### AIM OF THE EXERCISE:
Each entry is to be retyped exactly as it appears. Leave the images out.

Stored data

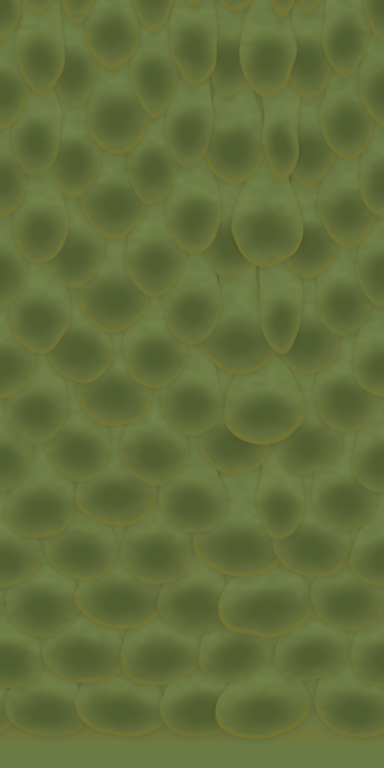
This pattern is drawn by a WebGL 1 fragment shader. Its source:

```glsl
precision highp float;
uniform vec2 u_resolution;

const vec3 BODY = vec3(0.438, 0.497, 0.276);
const vec3 LIP = vec3(0.405, 0.45, 0.24);
const vec3 HOLLOW = vec3(0.315, 0.365, 0.185);
const vec3 RIM = vec3(0.465, 0.46, 0.195);
const float COLUMN = 0.1;
const float NECK = 0.05;
const float LENGTH = 0.33;

float hash(vec2 p) {
  vec3 q = fract(p.xyx * 0.1031);
  q += dot(q, q.yzx + 33.33);
  return fract((q.x + q.y) * q.z);
}

float noise(vec2 p) {
  vec2 cell = floor(p);
  vec2 f = fract(p);
  f = f * f * (3.0 - 2.0 * f);
  float low = mix(hash(cell), hash(cell + vec2(1.0, 0.0)), f.x);
  float high = mix(hash(cell + vec2(0.0, 1.0)), hash(cell + 1.0), f.x);
  return mix(low, high, f.y);
}

float isNear(float value, float target) {
  return 1.0 - step(0.5, abs(value - target));
}

// Uneven hanging depth of each column, as two harmonics around the strip
float columnSag(float column, float odd) {
  float a = column * 0.6283185;
  vec4 waves = vec4(cos(a), sin(a), cos(2.0 * a), sin(2.0 * a));
  vec4 evenSag = vec4(0.020, 0.022, 0.028, -0.013);
  vec4 oddSag = vec4(0.003, -0.016, 0.003, 0.034);
  return dot(waves, mix(evenSag, oddSag, odd));
}

// Bell-shaped scale: origin at its lower tip, y upward
float scaleDistance(vec2 p, float halfWidth, float belly, float roundness) {
  float x = abs(p.x);
  vec2 q = vec2(x / halfWidth, max(belly - p.y, 0.0) / belly);
  float oval = pow(pow(q.x, roundness) + pow(q.y, roundness), 1.0 / roundness);
  float bowl = (oval - 1.0) * min(halfWidth, belly);
  float taper = smoothstep(belly, belly + 0.16, p.y);
  float stem = x - mix(halfWidth, NECK, taper);
  return max(p.y < belly ? bowl : stem, p.y - LENGTH);
}

// Paints one scale, with its shadow, over the layers below
vec3 paintScale(vec3 under, vec2 p, float halfWidth, float depth, float rimGain,
                float grain, float pixel) {
  float belly = mix(0.115, 0.07, depth);
  float d = scaleDistance(p, halfWidth, belly, mix(1.55, 2.1, depth));
  under *= 1.0 - 0.1 * exp(-max(d, 0.0) / 0.008);

  // Flat dark hollow above the lip, fading up into the lighter stem
  vec2 hollowSize = vec2(halfWidth * 0.98, mix(0.082, 0.066, depth));
  float spread = length((p - vec2(0.0, belly * 0.9)) / hollowSize);
  float hollow = 1.0 - smoothstep(0.2, 1.08, spread);
  float stem = smoothstep(belly * 0.4, belly + 0.09, p.y);
  vec3 color = mix(LIP, BODY, stem) * (1.0 + 0.1 * (grain - 0.5));
  color = mix(color, HOLLOW, 0.92 * hollow);

  float low = 1.0 - smoothstep(belly * 0.35, belly + 0.04, p.y);
  float rim = smoothstep(-0.014, -0.003, d) * mix(0.3 * rimGain, 1.0, low);
  color = mix(color, RIM, rim * rimGain);
  return mix(under, color, 1.0 - smoothstep(-pixel, pixel, d));
}

void main() {
  vec2 uv = gl_FragCoord.xy / u_resolution;
  vec2 p = vec2(uv.x, 2.0 * (1.0 - uv.y));
  float pixel = 1.0 / u_resolution.x;
  float grain = 0.6 * noise(p * vec2(45.0, 70.0)) + 0.4 * noise(p * 24.0);
  vec2 wobble = vec2(noise(p * 17.0), noise(p * 17.0 + 40.0)) - 0.5;

  // Plain hem below the last row
  vec3 color = BODY * 0.97;
  float hem = smoothstep(1.87, 1.915, p.y) * (1.0 - smoothstep(1.915, 1.935, p.y));
  color = mix(color, RIM, 0.45 * hem);

  // Staggered rows, lowest first so that upper scales overlap lower ones
  for (int i = 0; i < 18; i++) {
    float row = 15.0 - float(i);
    float odd = mod(row, 2.0);
    float rowTip = 0.065 + 0.1094 * row + 0.00094 * row * row;
    float depth = clamp(rowTip * 0.5, 0.0, 1.0);
    float drift = 0.025 * pow(depth, 4.0);
    float nearest = floor((p.x - drift) / (2.0 * COLUMN) - 0.5 * odd + 0.5);

    for (int j = -1; j <= 1; j++) {
      float column = 2.0 * (nearest + float(j)) + odd;
      float wrapped = mod(column + 0.5, 10.0) - 0.5;
      float seed = hash(vec2(wrapped + 3.0, row + 7.0));

      // One column alternates wide and slim scales; its neighbour fills in
      float slimRow = isNear(mod(row, 4.0), 3.0) * step(row, 12.0);
      float slim = isNear(wrapped, 7.0) * slimRow;
      float wide = isNear(wrapped, 7.0) * (1.0 - slimRow);
      float filler = isNear(wrapped, 6.0) * isNear(mod(row, 4.0), 0.0);
      float broad = max(max(wide, filler), isNear(wrapped, 3.0));

      float fade = 1.0 - depth;
      float sag = columnSag(wrapped, odd) * min(1.0, 1.5 * fade);
      float tip = rowTip + sag + 0.06 * odd * fade * fade;
      float center = column * COLUMN + drift + 0.014 * (seed - 0.5);
      center += 0.03 * slim - 0.03 * wide * depth + 0.015 * filler;
      float halfWidth = mix(0.056, 0.108, depth) * (1.0 + 0.22 * broad - 0.3 * slim);
      halfWidth *= 0.94 + 0.12 * seed;
      float rimGain = mix(0.3 + 0.45 * seed, 0.85, broad);

      // Slanted lower edges, more so in the wide lower rows
      vec2 local = vec2(p.x - center, tip - p.y) + 0.012 * wobble;
      local.y += (fract(seed * 7.0) - 0.5) * 0.3 * depth * local.x;
      color = paintScale(color, local, halfWidth, depth, rimGain, grain, pixel);
    }
  }
  gl_FragColor = vec4(color, 1.0);
}
```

### EXERCISE RESULT:
This pattern is drawn by a WebGL 1 fragment shader. Its source:

```glsl
precision highp float;
uniform vec2 u_resolution;

const vec3 BODY = vec3(0.438, 0.497, 0.276);
const vec3 LIP = vec3(0.405, 0.45, 0.24);
const vec3 HOLLOW = vec3(0.315, 0.365, 0.185);
const vec3 RIM = vec3(0.465, 0.46, 0.195);
const float COLUMN = 0.1;
const float NECK = 0.05;
const float LENGTH = 0.33;

float hash(vec2 p) {
  vec3 q = fract(p.xyx * 0.1031);
  q += dot(q, q.yzx + 33.33);
  return fract((q.x + q.y) * q.z);
}

float noise(vec2 p) {
  vec2 cell = floor(p);
  vec2 f = fract(p);
  f = f * f * (3.0 - 2.0 * f);
  float low = mix(hash(cell), hash(cell + vec2(1.0, 0.0)), f.x);
  float high = mix(hash(cell + vec2(0.0, 1.0)), hash(cell + 1.0), f.x);
  return mix(low, high, f.y);
}

float isNear(float value, float target) {
  return 1.0 - step(0.5, abs(value - target));
}

// Uneven hanging depth of each column, as two harmonics around the strip
float columnSag(float column, float odd) {
  float a = column * 0.6283185;
  vec4 waves = vec4(cos(a), sin(a), cos(2.0 * a), sin(2.0 * a));
  vec4 evenSag = vec4(0.020, 0.022, 0.028, -0.013);
  vec4 oddSag = vec4(0.003, -0.016, 0.003, 0.034);
  return dot(waves, mix(evenSag, oddSag, odd));
}

// Bell-shaped scale: origin at its lower tip, y upward
float scaleDistance(vec2 p, float halfWidth, float belly, float roundness) {
  float x = abs(p.x);
  vec2 q = vec2(x / halfWidth, max(belly - p.y, 0.0) / belly);
  float oval = pow(pow(q.x, roundness) + pow(q.y, roundness), 1.0 / roundness);
  float bowl = (oval - 1.0) * min(halfWidth, belly);
  float taper = smoothstep(belly, belly + 0.16, p.y);
  float stem = x - mix(halfWidth, NECK, taper);
  return max(p.y < belly ? bowl : stem, p.y - LENGTH);
}

// Paints one scale, with its shadow, over the layers below
vec3 paintScale(vec3 under, vec2 p, float halfWidth, float depth, float rimGain,
                float grain, float pixel) {
  float belly = mix(0.115, 0.07, depth);
  float d = scaleDistance(p, halfWidth, belly, mix(1.55, 2.1, depth));
  under *= 1.0 - 0.1 * exp(-max(d, 0.0) / 0.008);

  // Flat dark hollow above the lip, fading up into the lighter stem
  vec2 hollowSize = vec2(halfWidth * 0.98, mix(0.082, 0.066, depth));
  float spread = length((p - vec2(0.0, belly * 0.9)) / hollowSize);
  float hollow = 1.0 - smoothstep(0.2, 1.08, spread);
  float stem = smoothstep(belly * 0.4, belly + 0.09, p.y);
  vec3 color = mix(LIP, BODY, stem) * (1.0 + 0.1 * (grain - 0.5));
  color = mix(color, HOLLOW, 0.92 * hollow);

  float low = 1.0 - smoothstep(belly * 0.35, belly + 0.04, p.y);
  float rim = smoothstep(-0.014, -0.003, d) * mix(0.3 * rimGain, 1.0, low);
  color = mix(color, RIM, rim * rimGain);
  return mix(under, color, 1.0 - smoothstep(-pixel, pixel, d));
}

void main() {
  vec2 uv = gl_FragCoord.xy / u_resolution;
  vec2 p = vec2(uv.x, 2.0 * (1.0 - uv.y));
  float pixel = 1.0 / u_resolution.x;
  float grain = 0.6 * noise(p * vec2(45.0, 70.0)) + 0.4 * noise(p * 24.0);
  vec2 wobble = vec2(noise(p * 17.0), noise(p * 17.0 + 40.0)) - 0.5;

  // Plain hem below the last row
  vec3 color = BODY * 0.97;
  float hem = smoothstep(1.87, 1.915, p.y) * (1.0 - smoothstep(1.915, 1.935, p.y));
  color = mix(color, RIM, 0.45 * hem);

  // Staggered rows, lowest first so that upper scales overlap lower ones
  for (int i = 0; i < 18; i++) {
    float row = 15.0 - float(i);
    float odd = mod(row, 2.0);
    float rowTip = 0.065 + 0.1094 * row + 0.00094 * row * row;
    float depth = clamp(rowTip * 0.5, 0.0, 1.0);
    float drift = 0.025 * pow(depth, 4.0);
    float nearest = floor((p.x - drift) / (2.0 * COLUMN) - 0.5 * odd + 0.5);

    for (int j = -1; j <= 1; j++) {
      float column = 2.0 * (nearest + float(j)) + odd;
      float wrapped = mod(column + 0.5, 10.0) - 0.5;
      float seed = hash(vec2(wrapped + 3.0, row + 7.0));

      // One column alternates wide and slim scales; its neighbour fills in
      float slimRow = isNear(mod(row, 4.0), 3.0) * step(row, 12.0);
      float slim = isNear(wrapped, 7.0) * slimRow;
      float wide = isNear(wrapped, 7.0) * (1.0 - slimRow);
      float filler = isNear(wrapped, 6.0) * isNear(mod(row, 4.0), 0.0);
      float broad = max(max(wide, filler), isNear(wrapped, 3.0));

      float fade = 1.0 - depth;
      float sag = columnSag(wrapped, odd) * min(1.0, 1.5 * fade);
      float tip = rowTip + sag + 0.06 * odd * fade * fade;
      float center = column * COLUMN + drift + 0.014 * (seed - 0.5);
      center += 0.03 * slim - 0.03 * wide * depth + 0.015 * filler;
      float halfWidth = mix(0.056, 0.108, depth) * (1.0 + 0.22 * broad - 0.3 * slim);
      halfWidth *= 0.94 + 0.12 * seed;
      float rimGain = mix(0.3 + 0.45 * seed, 0.85, broad);

      // Slanted lower edges, more so in the wide lower rows
      vec2 local = vec2(p.x - center, tip - p.y) + 0.012 * wobble;
      local.y += (fract(seed * 7.0) - 0.5) * 0.3 * depth * local.x;
      color = paintScale(color, local, halfWidth, depth, rimGain, grain, pixel);
    }
  }
  gl_FragColor = vec4(color, 1.0);
}
```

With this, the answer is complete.